> **Exercise**:
Each line of the data holding "cloud" should be found and copied.

####################

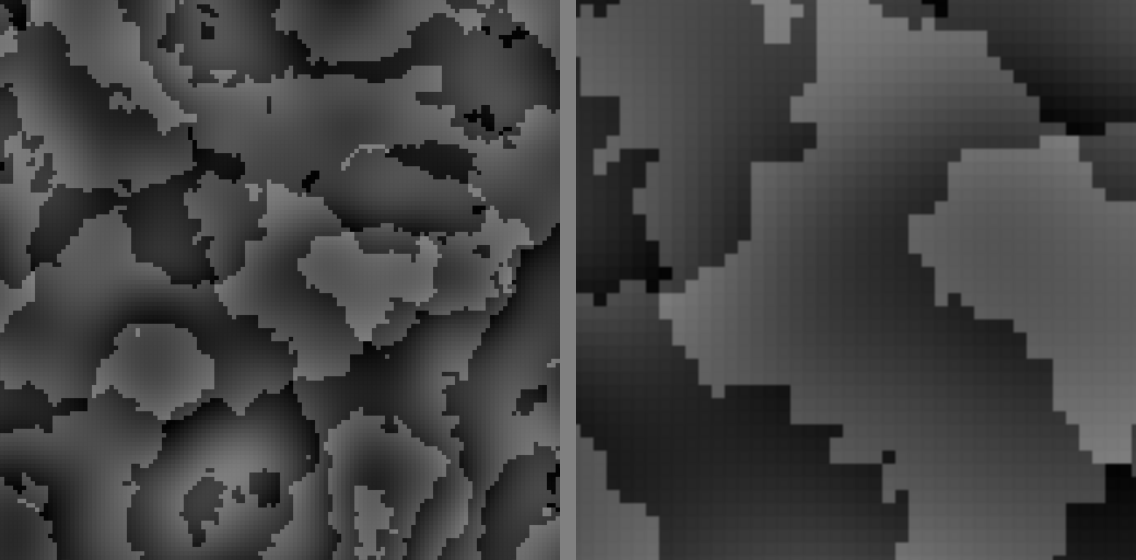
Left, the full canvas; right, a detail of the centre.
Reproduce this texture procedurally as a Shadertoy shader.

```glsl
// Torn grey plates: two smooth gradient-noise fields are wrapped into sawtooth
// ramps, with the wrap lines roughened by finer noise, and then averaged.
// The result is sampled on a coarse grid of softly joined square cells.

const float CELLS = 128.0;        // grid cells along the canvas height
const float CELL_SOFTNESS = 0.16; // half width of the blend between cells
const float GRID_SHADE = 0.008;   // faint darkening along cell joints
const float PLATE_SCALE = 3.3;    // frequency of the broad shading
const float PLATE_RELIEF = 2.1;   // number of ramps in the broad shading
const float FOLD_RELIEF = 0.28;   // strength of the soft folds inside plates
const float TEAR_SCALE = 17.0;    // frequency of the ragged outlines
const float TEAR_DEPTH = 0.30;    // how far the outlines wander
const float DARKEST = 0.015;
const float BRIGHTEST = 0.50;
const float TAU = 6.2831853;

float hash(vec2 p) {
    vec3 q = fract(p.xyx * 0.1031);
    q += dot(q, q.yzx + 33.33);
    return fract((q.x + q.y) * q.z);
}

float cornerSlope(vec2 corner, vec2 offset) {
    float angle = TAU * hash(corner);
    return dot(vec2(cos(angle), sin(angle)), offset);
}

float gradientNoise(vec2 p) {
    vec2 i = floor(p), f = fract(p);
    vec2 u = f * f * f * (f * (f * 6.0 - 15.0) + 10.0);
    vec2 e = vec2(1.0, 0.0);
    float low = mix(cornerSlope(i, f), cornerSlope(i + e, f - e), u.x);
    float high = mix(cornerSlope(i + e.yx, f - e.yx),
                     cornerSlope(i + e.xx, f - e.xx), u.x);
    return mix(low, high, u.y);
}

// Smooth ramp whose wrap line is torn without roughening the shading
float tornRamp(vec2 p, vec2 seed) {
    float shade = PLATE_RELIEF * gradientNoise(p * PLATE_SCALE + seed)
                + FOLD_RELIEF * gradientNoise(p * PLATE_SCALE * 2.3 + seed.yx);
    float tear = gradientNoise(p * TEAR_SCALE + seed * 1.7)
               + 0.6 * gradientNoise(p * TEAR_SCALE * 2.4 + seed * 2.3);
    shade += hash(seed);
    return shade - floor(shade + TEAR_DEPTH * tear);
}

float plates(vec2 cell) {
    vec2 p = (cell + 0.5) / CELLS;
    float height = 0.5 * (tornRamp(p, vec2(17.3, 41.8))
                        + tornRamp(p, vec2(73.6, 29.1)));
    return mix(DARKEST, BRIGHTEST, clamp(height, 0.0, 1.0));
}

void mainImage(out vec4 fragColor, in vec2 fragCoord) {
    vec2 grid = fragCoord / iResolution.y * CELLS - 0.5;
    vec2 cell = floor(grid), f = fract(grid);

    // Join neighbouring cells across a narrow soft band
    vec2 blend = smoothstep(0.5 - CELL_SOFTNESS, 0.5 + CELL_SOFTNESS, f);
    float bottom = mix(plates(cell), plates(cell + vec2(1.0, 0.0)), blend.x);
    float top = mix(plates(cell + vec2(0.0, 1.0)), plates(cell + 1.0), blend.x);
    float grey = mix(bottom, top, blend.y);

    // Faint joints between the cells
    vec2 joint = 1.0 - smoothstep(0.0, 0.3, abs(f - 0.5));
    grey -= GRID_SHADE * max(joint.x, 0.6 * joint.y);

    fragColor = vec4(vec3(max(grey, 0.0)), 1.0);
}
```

####################

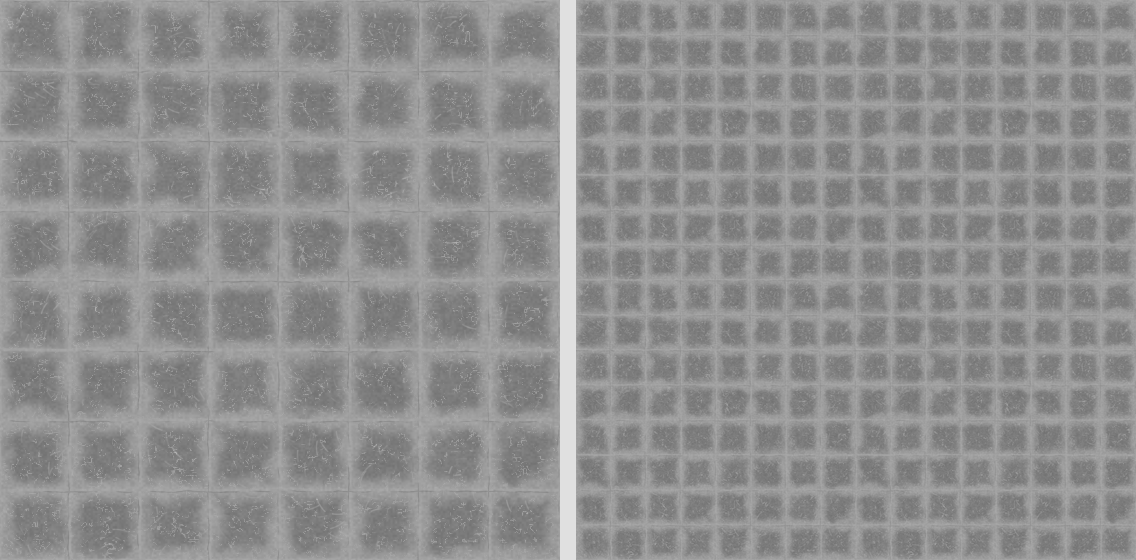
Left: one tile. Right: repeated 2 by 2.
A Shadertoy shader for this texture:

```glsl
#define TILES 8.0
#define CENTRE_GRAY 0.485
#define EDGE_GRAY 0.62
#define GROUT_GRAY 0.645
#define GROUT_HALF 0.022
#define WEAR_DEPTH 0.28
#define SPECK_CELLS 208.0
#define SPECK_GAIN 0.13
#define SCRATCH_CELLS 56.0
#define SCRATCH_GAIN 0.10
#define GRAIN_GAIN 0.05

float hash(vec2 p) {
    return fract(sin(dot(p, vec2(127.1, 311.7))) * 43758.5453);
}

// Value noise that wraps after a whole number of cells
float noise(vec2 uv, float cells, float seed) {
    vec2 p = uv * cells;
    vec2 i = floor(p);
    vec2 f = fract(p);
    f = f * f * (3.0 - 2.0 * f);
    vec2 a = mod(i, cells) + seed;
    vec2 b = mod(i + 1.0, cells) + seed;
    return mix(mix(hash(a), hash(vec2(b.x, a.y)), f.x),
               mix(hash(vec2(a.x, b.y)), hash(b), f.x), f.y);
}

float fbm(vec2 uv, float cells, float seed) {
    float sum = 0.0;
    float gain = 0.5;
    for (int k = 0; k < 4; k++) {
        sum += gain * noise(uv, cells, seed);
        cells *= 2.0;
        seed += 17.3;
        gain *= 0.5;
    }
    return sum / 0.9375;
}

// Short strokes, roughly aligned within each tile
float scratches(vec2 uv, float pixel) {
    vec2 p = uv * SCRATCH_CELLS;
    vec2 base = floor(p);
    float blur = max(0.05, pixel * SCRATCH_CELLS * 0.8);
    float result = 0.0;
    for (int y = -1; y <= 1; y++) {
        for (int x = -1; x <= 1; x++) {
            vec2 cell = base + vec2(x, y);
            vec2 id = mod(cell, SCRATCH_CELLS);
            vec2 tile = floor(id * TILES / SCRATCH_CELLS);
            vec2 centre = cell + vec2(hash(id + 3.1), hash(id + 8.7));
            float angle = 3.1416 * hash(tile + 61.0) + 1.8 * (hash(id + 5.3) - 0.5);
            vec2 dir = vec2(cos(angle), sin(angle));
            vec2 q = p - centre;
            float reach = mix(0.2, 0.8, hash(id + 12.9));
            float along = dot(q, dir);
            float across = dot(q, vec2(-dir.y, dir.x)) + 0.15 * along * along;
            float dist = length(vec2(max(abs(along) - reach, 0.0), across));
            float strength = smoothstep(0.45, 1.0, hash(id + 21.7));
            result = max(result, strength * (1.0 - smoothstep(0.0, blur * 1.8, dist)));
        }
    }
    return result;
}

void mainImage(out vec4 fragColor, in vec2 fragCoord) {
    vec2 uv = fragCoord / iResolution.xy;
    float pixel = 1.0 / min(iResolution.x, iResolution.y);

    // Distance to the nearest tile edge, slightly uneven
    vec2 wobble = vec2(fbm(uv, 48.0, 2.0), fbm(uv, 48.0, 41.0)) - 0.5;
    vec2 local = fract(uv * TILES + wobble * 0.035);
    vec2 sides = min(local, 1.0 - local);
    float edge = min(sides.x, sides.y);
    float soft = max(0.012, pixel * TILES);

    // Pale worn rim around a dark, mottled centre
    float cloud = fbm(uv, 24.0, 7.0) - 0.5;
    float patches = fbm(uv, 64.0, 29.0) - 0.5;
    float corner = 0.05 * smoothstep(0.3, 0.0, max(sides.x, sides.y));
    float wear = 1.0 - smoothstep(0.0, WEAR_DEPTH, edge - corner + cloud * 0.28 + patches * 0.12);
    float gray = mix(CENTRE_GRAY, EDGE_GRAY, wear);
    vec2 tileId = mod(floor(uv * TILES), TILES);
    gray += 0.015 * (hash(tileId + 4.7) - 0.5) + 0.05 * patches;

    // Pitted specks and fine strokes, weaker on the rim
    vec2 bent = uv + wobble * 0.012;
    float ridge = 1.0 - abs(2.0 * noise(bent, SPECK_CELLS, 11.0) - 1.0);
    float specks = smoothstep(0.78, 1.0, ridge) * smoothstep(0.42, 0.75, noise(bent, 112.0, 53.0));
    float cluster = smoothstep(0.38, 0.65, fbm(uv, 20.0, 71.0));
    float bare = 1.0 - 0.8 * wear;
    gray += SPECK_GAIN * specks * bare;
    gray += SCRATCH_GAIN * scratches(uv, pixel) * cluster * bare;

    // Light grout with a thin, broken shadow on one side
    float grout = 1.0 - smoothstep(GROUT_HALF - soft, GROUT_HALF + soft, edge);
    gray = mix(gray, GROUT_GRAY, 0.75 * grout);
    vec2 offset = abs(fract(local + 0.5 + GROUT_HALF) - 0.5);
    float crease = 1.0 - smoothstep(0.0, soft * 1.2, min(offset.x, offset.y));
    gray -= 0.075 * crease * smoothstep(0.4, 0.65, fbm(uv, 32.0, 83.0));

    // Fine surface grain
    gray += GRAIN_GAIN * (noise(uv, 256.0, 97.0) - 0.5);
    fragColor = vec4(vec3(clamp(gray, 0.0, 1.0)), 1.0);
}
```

####################

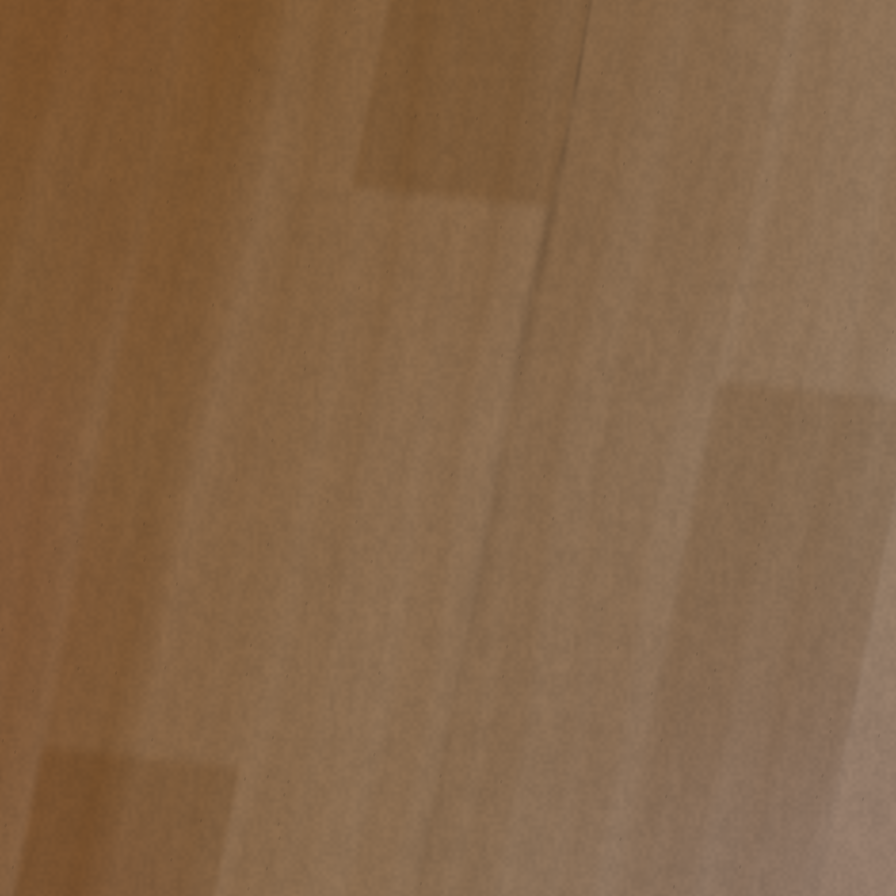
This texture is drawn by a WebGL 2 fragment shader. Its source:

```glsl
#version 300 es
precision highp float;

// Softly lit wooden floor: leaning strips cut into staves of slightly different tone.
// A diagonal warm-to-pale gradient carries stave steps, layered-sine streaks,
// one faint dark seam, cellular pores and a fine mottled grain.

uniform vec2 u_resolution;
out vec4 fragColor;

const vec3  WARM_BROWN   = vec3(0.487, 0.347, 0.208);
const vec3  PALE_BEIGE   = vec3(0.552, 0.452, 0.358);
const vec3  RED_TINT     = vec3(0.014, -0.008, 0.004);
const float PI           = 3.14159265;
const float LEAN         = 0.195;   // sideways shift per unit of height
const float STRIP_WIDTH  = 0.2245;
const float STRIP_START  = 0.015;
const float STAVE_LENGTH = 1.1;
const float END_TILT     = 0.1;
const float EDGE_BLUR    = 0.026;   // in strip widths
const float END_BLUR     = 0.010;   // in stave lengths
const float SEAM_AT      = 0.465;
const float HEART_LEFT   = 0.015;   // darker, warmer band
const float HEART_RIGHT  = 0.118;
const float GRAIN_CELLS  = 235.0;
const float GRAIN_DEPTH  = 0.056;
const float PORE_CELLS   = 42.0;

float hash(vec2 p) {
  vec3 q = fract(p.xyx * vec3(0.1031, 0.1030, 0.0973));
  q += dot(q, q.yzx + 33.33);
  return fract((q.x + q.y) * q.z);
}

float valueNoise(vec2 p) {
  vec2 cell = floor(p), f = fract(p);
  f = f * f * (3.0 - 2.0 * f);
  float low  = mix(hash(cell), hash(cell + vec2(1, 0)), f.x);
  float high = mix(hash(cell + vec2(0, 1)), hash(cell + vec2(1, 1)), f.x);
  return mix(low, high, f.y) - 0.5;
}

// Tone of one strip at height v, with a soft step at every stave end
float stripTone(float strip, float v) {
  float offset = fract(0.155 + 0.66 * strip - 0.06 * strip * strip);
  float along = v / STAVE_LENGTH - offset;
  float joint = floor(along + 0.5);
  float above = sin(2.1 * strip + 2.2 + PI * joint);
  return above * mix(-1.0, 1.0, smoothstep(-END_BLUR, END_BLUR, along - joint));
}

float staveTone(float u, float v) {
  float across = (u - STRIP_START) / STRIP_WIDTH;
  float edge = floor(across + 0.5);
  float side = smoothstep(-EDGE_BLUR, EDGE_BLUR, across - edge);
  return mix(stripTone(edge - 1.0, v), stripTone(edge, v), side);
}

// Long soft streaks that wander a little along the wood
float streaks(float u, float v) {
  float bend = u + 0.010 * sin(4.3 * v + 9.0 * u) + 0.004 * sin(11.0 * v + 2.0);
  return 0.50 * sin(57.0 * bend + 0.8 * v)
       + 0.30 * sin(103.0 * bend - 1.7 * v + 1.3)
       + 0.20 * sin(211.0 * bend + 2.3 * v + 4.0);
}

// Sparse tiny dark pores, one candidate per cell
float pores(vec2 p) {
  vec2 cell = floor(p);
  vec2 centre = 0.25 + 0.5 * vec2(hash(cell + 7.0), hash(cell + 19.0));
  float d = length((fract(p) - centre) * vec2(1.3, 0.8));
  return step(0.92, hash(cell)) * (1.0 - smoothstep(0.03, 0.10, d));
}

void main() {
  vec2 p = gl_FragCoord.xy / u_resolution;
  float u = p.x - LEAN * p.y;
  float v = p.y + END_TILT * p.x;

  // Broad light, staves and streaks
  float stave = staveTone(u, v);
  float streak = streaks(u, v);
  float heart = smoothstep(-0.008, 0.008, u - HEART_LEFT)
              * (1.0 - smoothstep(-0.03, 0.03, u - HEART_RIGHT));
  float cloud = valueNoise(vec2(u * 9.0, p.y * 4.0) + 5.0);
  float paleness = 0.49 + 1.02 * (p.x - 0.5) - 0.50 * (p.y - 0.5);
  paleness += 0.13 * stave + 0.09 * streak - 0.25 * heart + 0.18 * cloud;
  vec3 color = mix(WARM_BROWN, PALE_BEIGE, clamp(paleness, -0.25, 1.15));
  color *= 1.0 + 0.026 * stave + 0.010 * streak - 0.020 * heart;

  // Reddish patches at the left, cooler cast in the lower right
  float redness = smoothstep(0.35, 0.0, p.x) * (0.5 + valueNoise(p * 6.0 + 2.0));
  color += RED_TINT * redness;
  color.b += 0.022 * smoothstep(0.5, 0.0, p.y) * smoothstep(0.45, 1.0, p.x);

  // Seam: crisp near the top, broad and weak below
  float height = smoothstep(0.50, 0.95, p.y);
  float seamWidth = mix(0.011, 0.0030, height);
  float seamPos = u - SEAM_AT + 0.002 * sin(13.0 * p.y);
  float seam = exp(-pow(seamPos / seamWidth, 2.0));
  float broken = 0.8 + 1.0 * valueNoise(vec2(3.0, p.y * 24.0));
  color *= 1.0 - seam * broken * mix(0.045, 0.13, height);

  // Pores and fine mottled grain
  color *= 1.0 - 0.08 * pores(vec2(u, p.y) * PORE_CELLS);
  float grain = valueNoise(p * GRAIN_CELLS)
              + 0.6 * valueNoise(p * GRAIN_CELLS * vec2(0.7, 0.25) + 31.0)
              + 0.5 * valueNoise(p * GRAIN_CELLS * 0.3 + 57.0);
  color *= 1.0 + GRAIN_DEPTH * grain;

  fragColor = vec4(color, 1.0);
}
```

####################

> **Written reply**:
    float cloud = fbm(uv, 24.0, 7.0) - 0.5;
    float wear = 1.0 - smoothstep(0.0, WEAR_DEPTH, edge - corner + cloud * 0.28 + patches * 0.12);
  float cloud = valueNoise(vec2(u * 9.0, p.y * 4.0) + 5.0);
  paleness += 0.13 * stave + 0.09 * streak - 0.25 * heart + 0.18 * cloud;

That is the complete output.